Agathocles was a Thessalian serf[1] from Crannon.[2] His father’s name may have been Alcimachus. It was through his flattery that Agathocles became an intimate friend of Philip II,[1] who raised him to high rank.[3] Agathocles was granted Macedonian citizenship for himself and his family.[2] Agathocles shared in Philip II’s councils and Phillip II sent him to deal with the Perrhaebi and Agathocles took charge of affairs in that area.[1]

There is a possibility that Phillip II rewarded Agathocles for his services with estates in Pella.[1] Agathocles became a favorite in the Argead court in Pella and his family assimilated into Macedonian society.[1]

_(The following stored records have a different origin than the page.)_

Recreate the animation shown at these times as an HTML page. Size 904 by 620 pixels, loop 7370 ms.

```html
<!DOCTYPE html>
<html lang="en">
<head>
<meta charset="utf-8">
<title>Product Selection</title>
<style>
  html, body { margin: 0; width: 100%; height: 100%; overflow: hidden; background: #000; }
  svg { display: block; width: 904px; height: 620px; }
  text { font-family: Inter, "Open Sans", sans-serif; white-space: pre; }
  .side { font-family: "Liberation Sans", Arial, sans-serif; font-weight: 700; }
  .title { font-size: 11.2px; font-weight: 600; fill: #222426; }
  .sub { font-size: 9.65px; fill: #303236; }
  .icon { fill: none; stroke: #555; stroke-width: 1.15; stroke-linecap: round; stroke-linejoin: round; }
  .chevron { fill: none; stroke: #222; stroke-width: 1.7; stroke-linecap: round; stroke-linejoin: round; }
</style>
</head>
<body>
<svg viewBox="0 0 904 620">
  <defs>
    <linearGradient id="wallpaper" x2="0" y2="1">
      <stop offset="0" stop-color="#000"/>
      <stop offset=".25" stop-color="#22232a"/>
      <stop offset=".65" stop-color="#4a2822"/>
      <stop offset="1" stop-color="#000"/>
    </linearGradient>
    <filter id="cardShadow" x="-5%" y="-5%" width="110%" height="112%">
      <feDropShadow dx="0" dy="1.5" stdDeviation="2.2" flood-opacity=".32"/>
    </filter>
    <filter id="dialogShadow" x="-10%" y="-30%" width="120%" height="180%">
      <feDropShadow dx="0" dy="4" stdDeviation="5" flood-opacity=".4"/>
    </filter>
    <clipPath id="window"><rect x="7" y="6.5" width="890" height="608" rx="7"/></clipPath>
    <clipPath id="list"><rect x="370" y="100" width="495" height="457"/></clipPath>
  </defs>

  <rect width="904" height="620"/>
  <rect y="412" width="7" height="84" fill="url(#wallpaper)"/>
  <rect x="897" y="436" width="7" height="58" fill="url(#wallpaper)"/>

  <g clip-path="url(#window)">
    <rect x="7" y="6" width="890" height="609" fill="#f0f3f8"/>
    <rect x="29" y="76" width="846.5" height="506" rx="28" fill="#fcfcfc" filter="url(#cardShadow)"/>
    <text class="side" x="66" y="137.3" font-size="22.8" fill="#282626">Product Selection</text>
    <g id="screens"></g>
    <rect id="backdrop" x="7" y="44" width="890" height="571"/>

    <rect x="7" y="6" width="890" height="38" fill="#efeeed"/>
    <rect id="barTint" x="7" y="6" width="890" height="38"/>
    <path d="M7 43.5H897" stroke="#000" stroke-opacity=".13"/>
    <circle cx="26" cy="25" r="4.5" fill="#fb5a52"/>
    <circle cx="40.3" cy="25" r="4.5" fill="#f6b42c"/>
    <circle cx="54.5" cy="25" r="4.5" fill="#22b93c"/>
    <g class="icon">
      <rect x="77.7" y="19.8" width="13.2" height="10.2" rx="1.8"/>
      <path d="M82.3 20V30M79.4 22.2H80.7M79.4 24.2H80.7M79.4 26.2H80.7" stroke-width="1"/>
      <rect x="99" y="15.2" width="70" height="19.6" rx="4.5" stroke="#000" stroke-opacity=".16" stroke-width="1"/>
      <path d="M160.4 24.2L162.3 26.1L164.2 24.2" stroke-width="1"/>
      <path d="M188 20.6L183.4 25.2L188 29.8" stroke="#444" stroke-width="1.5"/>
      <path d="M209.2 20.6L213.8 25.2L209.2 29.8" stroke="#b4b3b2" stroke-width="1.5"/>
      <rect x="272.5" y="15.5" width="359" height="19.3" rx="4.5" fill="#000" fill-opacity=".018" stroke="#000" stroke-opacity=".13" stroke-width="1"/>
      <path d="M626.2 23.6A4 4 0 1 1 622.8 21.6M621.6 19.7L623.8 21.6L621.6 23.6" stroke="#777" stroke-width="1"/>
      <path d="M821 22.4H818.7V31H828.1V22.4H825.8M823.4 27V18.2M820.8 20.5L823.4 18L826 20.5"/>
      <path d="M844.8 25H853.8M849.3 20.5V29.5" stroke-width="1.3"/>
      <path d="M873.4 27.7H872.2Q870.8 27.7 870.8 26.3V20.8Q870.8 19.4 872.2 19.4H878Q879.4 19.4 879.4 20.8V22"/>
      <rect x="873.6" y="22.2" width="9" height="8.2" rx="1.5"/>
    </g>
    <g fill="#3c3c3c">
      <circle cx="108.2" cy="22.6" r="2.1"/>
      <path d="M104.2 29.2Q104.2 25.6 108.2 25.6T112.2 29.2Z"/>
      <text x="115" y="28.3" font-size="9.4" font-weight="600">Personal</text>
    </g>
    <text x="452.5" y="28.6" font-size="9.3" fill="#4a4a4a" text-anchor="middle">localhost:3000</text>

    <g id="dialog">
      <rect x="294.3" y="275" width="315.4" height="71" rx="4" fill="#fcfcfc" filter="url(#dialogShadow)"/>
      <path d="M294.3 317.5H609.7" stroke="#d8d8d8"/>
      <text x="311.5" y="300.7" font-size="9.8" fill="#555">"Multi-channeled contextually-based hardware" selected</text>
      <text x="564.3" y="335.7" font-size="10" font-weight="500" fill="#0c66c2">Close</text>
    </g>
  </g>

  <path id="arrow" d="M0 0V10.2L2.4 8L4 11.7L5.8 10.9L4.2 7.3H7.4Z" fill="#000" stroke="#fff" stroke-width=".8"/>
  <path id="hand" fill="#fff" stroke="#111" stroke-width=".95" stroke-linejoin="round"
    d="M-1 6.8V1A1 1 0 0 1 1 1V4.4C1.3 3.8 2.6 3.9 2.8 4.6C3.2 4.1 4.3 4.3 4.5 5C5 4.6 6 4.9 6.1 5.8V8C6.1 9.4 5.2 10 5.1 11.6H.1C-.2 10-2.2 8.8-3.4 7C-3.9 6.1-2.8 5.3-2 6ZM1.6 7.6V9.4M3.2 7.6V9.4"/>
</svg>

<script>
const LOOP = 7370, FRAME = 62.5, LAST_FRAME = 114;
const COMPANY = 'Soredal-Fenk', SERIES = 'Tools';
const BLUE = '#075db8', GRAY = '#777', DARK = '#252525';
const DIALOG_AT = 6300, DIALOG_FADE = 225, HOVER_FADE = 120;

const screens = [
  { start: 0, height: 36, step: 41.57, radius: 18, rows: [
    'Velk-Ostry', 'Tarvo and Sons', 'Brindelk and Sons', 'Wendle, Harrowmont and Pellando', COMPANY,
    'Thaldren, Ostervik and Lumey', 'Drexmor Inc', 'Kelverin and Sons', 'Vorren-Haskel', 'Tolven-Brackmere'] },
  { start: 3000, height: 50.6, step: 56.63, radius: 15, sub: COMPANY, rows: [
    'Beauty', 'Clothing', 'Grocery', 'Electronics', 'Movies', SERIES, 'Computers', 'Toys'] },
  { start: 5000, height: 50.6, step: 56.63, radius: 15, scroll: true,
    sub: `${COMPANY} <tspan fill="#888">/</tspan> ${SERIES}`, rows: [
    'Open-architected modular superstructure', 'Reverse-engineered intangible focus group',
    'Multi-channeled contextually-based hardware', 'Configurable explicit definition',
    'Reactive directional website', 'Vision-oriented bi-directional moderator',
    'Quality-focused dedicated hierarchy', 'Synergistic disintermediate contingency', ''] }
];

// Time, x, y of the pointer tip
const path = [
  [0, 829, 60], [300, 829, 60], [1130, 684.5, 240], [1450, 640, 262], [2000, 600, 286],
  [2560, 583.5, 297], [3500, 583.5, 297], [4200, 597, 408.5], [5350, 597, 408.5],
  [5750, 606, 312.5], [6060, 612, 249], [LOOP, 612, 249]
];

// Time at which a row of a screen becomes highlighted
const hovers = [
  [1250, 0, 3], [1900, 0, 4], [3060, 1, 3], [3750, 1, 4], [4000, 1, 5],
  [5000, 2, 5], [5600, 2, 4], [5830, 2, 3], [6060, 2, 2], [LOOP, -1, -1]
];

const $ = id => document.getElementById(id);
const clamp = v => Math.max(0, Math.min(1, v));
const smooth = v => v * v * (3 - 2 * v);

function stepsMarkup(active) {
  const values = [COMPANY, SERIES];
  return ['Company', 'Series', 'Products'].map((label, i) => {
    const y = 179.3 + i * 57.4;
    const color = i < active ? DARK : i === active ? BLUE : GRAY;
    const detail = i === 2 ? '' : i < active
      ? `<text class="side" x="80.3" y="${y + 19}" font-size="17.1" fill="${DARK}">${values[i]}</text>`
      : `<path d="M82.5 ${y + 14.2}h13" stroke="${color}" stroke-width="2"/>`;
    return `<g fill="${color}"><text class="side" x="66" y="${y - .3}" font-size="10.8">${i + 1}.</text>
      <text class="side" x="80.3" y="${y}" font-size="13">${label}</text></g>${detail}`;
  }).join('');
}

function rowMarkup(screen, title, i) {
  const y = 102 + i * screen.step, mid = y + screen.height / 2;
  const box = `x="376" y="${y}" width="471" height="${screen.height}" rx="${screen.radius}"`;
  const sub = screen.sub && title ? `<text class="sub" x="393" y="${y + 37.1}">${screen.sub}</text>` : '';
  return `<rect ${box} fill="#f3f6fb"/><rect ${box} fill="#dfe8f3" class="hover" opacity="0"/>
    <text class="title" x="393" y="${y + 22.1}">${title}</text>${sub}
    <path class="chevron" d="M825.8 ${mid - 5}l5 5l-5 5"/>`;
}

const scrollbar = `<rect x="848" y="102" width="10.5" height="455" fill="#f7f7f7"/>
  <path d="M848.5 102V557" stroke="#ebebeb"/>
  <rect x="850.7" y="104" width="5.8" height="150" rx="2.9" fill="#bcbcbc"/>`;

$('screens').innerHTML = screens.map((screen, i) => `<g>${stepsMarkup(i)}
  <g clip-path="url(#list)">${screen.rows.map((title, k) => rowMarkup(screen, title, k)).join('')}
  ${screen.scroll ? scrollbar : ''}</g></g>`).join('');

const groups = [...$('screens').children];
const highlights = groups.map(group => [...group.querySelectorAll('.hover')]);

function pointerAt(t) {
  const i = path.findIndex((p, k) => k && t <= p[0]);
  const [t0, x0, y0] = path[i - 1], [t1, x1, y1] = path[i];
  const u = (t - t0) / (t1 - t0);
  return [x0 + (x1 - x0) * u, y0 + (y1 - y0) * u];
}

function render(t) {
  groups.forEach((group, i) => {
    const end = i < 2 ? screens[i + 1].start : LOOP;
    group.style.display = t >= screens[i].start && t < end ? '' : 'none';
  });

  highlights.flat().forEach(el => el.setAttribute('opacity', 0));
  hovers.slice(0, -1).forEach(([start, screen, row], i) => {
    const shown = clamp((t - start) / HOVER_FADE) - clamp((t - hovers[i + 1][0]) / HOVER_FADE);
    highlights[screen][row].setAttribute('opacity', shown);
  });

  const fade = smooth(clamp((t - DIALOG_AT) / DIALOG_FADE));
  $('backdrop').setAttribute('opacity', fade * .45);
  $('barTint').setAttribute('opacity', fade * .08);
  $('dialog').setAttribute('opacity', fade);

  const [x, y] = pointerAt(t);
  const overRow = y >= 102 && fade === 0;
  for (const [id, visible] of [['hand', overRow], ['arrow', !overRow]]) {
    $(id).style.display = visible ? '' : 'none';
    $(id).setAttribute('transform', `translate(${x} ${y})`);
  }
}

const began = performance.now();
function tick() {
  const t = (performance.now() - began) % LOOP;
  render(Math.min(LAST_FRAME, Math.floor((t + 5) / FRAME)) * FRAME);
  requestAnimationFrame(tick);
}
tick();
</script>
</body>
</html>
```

Agathocles married an unnamed Greek woman, a local Thessalian, perhaps a woman called Arsinoe. With his wife they had four sons:

ReferencesEdit

  1. ^ a b c d e Lund, Lysimachus: A Study in Early Hellenistic Kingship, p.2
  2. ^ a b Heckel, Who’s who in the age of Alexander the Great: prosopography of Alexander’s empire, p.153
  3. ^ Ancient Library Article: Agathocles no.1 Archived October 26, 2005, at the Wayback Machine
  4. ^ a b c d Lund, Lysimachus: A Study in Early Hellenistic Kingship, p.3
  5. ^ Lysimachus’ article at Livius.org

SourcesEdit